REQUIRED ACTION
Reading the data below, count the lines that carry the string "ellipse". Give nothing but the count.

TASK MATERIAL
- - -

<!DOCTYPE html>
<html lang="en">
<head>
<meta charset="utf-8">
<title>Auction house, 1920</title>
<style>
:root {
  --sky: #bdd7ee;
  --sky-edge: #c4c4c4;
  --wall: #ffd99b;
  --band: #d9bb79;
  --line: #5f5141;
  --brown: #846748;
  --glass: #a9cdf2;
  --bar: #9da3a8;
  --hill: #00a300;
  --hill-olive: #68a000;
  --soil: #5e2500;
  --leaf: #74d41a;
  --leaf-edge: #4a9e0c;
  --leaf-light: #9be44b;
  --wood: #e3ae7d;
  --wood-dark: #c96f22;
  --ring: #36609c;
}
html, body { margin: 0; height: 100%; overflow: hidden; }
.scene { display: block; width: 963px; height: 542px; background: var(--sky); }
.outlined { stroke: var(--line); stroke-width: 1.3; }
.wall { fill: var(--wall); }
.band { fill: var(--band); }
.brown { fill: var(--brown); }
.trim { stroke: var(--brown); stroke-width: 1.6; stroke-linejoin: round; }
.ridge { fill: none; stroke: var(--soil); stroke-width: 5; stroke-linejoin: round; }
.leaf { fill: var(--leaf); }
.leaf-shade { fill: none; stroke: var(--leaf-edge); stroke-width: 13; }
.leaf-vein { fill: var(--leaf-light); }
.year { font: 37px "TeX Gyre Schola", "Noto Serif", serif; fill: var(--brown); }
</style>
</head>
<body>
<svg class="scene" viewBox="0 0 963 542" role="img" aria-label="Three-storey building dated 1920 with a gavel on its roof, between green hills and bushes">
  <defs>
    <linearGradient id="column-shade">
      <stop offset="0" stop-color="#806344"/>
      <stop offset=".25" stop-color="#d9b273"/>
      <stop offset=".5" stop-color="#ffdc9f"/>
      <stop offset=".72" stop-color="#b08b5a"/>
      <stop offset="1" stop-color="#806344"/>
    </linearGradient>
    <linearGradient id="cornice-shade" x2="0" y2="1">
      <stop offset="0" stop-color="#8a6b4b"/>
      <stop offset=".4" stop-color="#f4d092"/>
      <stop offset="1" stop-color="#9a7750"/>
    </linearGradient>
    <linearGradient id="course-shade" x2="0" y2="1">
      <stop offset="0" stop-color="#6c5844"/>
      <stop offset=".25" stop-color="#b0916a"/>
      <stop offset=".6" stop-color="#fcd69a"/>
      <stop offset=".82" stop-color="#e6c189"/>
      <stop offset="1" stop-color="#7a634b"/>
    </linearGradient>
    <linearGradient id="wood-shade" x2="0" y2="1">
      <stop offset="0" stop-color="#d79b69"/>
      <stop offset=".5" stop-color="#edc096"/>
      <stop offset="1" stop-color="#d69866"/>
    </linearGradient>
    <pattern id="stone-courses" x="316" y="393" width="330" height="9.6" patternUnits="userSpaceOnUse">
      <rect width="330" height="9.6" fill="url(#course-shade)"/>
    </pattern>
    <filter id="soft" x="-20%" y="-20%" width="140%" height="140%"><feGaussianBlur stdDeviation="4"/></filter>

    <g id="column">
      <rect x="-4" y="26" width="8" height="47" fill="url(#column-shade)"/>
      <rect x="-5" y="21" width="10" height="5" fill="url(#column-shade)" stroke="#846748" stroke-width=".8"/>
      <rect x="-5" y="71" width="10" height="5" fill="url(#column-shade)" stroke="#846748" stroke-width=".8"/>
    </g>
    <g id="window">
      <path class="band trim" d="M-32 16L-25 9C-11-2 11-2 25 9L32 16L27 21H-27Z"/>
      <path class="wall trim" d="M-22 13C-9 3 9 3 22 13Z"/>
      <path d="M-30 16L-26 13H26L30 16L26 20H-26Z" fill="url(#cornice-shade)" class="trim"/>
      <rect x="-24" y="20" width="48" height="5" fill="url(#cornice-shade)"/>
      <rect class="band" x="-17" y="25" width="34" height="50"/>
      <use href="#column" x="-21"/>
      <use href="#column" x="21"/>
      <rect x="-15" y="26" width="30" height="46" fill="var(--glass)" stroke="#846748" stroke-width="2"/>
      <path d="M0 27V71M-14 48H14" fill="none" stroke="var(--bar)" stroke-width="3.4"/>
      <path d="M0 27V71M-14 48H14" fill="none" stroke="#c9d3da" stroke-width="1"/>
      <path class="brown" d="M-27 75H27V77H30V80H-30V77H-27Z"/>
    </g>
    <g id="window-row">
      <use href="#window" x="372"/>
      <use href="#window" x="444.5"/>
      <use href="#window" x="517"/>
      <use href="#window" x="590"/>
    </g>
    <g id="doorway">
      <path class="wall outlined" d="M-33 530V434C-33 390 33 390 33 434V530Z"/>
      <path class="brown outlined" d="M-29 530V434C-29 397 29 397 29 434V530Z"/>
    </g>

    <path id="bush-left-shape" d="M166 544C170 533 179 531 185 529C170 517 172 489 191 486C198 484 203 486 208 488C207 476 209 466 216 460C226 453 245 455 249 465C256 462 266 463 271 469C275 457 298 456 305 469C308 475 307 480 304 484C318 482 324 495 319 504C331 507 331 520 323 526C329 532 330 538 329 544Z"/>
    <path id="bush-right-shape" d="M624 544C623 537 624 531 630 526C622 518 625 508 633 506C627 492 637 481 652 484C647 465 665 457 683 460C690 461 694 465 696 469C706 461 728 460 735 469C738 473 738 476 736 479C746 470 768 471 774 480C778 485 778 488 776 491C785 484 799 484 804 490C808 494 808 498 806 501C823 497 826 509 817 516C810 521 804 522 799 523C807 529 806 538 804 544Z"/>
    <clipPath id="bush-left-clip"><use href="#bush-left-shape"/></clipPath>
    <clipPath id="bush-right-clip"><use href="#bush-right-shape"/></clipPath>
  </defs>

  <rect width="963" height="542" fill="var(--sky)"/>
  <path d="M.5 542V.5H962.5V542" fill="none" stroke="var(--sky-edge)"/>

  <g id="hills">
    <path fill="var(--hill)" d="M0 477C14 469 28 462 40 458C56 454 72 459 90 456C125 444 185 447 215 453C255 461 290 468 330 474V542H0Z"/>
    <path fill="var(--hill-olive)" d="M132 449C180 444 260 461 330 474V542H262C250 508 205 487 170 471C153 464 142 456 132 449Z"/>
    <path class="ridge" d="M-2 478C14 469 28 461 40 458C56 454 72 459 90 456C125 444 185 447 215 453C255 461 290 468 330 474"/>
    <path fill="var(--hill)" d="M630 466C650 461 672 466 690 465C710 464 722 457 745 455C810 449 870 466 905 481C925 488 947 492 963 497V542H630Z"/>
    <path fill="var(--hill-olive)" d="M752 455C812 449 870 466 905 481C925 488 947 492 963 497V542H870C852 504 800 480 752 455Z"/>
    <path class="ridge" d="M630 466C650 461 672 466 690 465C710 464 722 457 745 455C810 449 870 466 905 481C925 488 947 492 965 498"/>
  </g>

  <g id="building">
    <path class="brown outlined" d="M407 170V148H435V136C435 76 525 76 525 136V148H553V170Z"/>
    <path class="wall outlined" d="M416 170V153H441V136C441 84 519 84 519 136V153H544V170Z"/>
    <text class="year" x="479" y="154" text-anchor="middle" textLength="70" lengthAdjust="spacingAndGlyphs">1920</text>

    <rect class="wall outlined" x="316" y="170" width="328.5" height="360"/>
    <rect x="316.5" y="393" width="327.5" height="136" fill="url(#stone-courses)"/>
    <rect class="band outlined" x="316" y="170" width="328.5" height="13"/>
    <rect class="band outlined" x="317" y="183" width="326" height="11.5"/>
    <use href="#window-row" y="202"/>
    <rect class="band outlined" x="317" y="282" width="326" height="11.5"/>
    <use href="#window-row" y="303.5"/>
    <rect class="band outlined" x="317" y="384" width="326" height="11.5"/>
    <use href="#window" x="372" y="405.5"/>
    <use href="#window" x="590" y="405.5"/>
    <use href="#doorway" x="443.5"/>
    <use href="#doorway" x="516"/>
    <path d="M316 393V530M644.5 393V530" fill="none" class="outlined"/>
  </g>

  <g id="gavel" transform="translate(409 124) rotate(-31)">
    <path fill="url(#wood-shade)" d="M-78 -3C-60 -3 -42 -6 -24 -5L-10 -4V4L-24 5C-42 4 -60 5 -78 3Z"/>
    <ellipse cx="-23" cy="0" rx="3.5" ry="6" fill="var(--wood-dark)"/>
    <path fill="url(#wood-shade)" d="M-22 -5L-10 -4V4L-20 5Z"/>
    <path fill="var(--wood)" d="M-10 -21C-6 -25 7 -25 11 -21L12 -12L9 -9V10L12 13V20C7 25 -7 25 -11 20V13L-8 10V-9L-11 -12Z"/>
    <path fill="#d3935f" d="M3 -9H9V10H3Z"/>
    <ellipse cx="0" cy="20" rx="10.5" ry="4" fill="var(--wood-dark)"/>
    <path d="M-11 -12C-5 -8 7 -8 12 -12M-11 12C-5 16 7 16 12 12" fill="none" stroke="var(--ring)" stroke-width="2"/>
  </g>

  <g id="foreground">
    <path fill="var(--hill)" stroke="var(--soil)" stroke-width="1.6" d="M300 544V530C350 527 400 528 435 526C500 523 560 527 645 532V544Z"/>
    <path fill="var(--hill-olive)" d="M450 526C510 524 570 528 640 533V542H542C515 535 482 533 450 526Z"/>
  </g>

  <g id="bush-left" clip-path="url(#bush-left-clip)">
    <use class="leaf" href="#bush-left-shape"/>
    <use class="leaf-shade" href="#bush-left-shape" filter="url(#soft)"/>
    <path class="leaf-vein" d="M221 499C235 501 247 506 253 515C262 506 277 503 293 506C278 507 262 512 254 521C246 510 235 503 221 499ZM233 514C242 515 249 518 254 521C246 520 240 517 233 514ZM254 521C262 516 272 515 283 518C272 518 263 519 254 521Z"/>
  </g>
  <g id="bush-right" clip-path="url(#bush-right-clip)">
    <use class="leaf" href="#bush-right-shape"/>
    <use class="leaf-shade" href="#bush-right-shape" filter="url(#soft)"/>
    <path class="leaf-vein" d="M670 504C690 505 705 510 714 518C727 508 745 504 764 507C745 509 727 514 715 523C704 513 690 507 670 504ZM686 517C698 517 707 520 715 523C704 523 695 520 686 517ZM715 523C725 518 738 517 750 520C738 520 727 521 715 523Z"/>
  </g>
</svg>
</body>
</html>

- - -

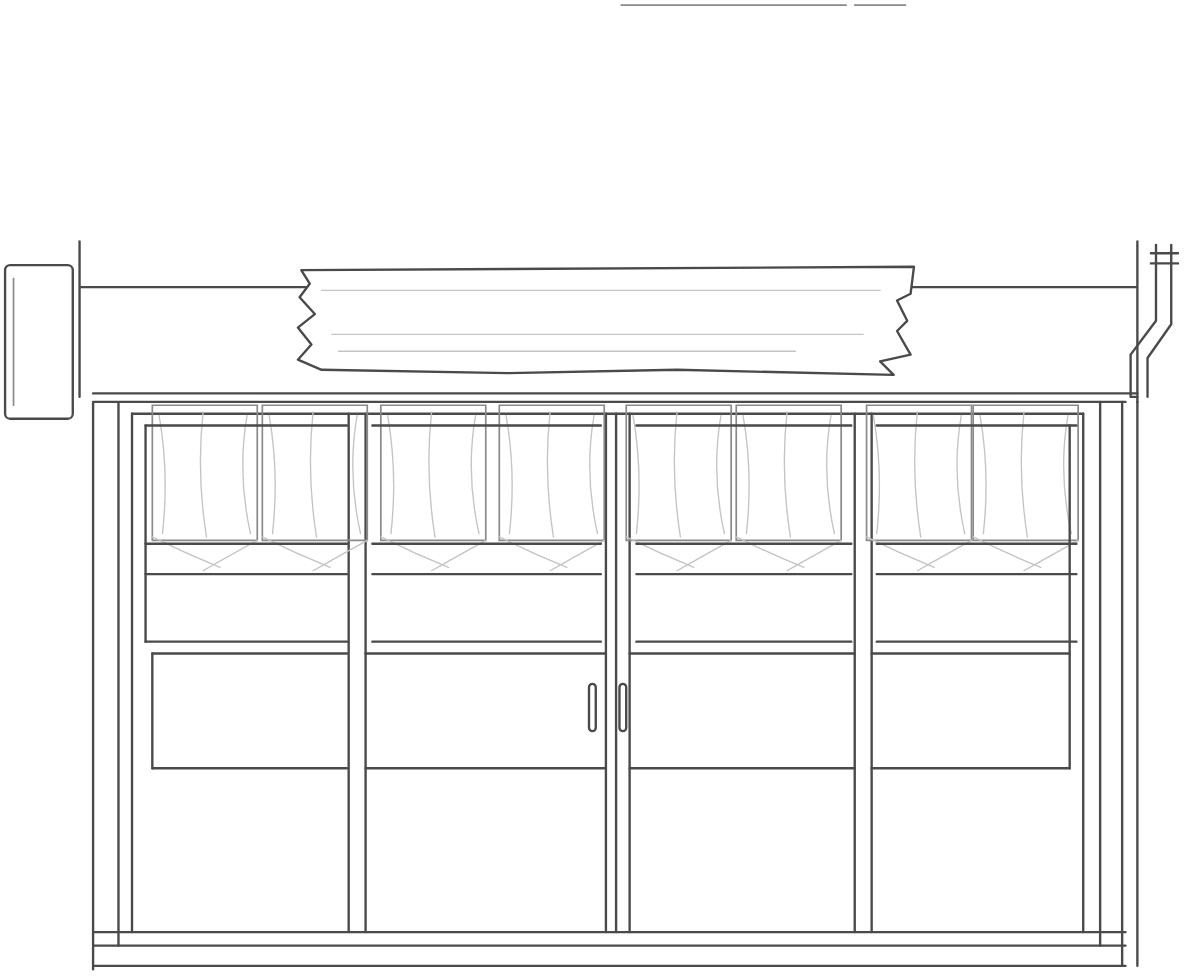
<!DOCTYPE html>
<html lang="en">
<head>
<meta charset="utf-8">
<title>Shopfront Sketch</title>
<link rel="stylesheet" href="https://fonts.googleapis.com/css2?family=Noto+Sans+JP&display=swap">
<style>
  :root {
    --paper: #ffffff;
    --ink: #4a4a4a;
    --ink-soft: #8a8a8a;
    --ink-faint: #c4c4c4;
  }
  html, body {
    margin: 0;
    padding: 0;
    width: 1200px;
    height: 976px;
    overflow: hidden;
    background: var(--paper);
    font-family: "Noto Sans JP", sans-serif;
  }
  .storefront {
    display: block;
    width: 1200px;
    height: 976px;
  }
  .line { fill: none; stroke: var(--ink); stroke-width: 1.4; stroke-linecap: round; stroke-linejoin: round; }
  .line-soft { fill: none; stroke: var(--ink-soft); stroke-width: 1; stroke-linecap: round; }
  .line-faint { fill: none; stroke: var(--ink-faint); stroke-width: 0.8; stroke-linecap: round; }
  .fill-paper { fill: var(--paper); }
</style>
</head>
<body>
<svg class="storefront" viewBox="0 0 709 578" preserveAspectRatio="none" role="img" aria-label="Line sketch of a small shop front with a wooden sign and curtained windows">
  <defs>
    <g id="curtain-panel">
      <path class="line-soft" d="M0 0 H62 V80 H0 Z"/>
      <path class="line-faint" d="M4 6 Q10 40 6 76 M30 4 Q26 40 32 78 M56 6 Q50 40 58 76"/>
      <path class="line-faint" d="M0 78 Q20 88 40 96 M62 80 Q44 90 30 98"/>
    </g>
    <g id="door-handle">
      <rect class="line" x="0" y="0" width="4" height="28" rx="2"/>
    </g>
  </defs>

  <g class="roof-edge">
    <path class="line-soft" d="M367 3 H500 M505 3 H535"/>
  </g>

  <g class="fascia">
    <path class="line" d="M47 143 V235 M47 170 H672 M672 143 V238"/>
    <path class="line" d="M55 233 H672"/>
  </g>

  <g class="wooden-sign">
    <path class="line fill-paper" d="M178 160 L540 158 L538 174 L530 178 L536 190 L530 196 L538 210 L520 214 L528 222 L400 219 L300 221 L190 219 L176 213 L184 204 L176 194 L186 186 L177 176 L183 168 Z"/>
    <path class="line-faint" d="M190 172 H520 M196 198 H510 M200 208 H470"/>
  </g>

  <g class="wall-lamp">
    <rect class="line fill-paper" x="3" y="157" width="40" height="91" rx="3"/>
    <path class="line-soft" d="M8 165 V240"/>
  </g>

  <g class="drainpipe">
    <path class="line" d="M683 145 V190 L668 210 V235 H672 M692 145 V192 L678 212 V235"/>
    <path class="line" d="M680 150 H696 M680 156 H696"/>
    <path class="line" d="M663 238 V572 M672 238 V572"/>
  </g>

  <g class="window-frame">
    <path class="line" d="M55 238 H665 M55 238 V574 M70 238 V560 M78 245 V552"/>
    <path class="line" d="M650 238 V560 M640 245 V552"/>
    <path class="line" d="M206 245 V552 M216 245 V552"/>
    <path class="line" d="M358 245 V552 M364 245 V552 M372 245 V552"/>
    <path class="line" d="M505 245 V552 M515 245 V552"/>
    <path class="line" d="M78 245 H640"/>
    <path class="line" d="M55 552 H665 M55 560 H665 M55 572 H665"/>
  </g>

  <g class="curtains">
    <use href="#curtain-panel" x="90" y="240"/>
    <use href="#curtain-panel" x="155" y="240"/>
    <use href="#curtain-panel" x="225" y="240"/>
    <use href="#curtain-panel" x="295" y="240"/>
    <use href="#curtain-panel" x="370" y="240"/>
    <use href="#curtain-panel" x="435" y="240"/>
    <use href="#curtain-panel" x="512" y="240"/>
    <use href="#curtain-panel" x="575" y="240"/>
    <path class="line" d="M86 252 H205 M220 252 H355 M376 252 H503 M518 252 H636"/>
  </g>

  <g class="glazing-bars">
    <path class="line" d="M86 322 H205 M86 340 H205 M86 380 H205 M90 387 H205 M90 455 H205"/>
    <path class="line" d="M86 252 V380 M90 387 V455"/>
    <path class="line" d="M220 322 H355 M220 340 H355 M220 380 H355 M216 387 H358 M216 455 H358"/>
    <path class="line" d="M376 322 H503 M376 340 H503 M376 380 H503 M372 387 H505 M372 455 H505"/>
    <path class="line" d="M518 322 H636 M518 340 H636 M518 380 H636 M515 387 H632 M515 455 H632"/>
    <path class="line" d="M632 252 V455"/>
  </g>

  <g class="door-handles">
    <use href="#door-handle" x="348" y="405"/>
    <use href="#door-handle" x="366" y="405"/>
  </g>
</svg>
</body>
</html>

- - -

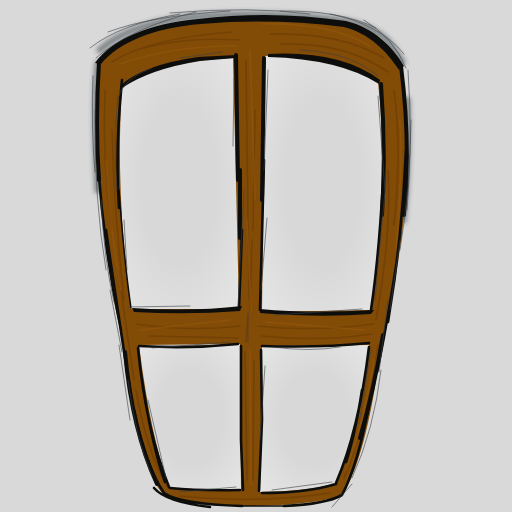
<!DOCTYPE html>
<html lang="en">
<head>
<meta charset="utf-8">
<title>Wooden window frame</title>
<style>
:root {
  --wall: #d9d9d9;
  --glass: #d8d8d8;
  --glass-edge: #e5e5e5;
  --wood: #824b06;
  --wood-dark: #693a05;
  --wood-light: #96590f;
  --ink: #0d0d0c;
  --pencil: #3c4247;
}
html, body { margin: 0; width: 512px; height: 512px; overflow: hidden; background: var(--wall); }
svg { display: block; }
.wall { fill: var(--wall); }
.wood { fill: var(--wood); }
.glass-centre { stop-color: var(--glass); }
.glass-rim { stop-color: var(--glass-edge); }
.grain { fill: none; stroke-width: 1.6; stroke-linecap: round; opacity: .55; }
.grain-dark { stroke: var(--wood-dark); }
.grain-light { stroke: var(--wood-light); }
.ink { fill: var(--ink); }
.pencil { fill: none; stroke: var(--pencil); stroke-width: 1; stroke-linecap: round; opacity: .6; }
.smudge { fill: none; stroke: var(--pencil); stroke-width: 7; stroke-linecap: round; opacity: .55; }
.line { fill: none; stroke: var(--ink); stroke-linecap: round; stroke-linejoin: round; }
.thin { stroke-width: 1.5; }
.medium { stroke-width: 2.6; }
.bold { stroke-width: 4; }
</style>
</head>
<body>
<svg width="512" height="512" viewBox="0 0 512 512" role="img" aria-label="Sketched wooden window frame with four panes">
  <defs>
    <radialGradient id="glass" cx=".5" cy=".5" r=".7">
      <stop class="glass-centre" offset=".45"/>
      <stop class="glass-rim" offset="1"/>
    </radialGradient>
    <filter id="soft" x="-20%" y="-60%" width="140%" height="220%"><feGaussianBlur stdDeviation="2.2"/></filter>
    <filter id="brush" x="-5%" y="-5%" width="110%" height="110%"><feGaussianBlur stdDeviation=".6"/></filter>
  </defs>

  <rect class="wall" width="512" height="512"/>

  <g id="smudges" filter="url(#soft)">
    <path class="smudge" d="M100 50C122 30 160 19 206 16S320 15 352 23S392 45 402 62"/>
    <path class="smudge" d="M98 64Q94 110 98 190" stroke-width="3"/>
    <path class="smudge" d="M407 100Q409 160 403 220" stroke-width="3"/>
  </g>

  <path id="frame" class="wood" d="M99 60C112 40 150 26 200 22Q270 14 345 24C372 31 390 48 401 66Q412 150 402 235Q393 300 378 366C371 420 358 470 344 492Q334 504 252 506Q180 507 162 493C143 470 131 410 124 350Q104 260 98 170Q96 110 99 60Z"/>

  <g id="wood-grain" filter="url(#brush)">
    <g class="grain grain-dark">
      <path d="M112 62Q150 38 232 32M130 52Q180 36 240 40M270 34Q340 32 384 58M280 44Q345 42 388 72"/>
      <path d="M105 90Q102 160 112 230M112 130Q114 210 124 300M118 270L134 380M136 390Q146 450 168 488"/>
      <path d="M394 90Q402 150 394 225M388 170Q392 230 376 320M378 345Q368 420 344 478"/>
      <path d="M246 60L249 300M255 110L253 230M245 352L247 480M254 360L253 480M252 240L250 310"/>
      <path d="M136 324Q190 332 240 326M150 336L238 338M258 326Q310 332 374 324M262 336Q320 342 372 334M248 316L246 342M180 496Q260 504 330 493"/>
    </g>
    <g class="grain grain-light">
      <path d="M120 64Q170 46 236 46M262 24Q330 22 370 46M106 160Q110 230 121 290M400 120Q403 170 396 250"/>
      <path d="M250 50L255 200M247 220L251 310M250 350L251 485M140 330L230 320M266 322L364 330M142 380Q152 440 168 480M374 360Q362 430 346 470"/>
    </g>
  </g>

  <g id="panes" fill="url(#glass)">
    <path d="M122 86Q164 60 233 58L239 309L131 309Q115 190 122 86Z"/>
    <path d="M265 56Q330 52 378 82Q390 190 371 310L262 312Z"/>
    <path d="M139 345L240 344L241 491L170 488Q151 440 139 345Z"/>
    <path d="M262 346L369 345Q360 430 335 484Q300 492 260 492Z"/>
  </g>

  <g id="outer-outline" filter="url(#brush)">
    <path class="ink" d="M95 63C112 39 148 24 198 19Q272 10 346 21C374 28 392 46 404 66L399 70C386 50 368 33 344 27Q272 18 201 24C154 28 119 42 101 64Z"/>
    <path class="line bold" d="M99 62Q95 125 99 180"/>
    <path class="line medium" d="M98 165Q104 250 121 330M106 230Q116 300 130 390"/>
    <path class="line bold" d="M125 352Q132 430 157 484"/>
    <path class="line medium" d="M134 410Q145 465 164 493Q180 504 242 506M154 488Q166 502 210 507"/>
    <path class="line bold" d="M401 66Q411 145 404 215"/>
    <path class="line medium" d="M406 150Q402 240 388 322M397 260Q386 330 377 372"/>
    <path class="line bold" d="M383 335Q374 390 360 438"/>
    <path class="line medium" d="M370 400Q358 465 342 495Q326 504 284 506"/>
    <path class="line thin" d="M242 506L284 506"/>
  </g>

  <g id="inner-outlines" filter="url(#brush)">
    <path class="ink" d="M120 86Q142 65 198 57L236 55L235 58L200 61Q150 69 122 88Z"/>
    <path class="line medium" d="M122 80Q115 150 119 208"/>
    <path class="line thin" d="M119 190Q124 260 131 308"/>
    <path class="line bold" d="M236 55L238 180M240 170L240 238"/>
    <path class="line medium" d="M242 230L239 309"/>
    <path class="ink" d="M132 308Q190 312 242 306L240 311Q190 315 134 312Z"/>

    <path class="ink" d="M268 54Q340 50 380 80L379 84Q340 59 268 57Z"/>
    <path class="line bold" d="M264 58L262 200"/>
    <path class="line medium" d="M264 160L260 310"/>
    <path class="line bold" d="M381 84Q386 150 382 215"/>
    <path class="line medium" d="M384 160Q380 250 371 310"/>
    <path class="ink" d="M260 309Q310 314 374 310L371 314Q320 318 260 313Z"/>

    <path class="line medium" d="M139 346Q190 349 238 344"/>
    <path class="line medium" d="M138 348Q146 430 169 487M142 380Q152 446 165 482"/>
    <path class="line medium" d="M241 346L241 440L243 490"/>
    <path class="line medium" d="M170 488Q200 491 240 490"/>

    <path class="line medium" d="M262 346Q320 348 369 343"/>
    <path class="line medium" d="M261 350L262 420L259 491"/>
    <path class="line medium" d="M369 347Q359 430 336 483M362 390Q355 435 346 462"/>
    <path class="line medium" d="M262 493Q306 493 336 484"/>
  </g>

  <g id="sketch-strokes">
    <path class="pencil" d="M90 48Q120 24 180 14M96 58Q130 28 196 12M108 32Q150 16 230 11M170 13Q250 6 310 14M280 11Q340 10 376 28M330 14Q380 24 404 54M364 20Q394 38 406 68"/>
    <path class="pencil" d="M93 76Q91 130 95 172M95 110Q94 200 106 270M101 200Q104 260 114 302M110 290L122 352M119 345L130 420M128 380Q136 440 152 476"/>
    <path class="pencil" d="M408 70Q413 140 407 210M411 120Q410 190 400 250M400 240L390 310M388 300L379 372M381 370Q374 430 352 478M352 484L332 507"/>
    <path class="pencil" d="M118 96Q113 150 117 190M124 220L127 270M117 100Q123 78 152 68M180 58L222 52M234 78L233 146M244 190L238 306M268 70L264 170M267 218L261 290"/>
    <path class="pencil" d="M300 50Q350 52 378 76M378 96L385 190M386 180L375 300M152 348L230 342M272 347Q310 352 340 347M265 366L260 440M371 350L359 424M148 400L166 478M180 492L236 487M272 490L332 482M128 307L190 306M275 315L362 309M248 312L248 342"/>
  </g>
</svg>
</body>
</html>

- - -

RESULT FOR THIS TASK
2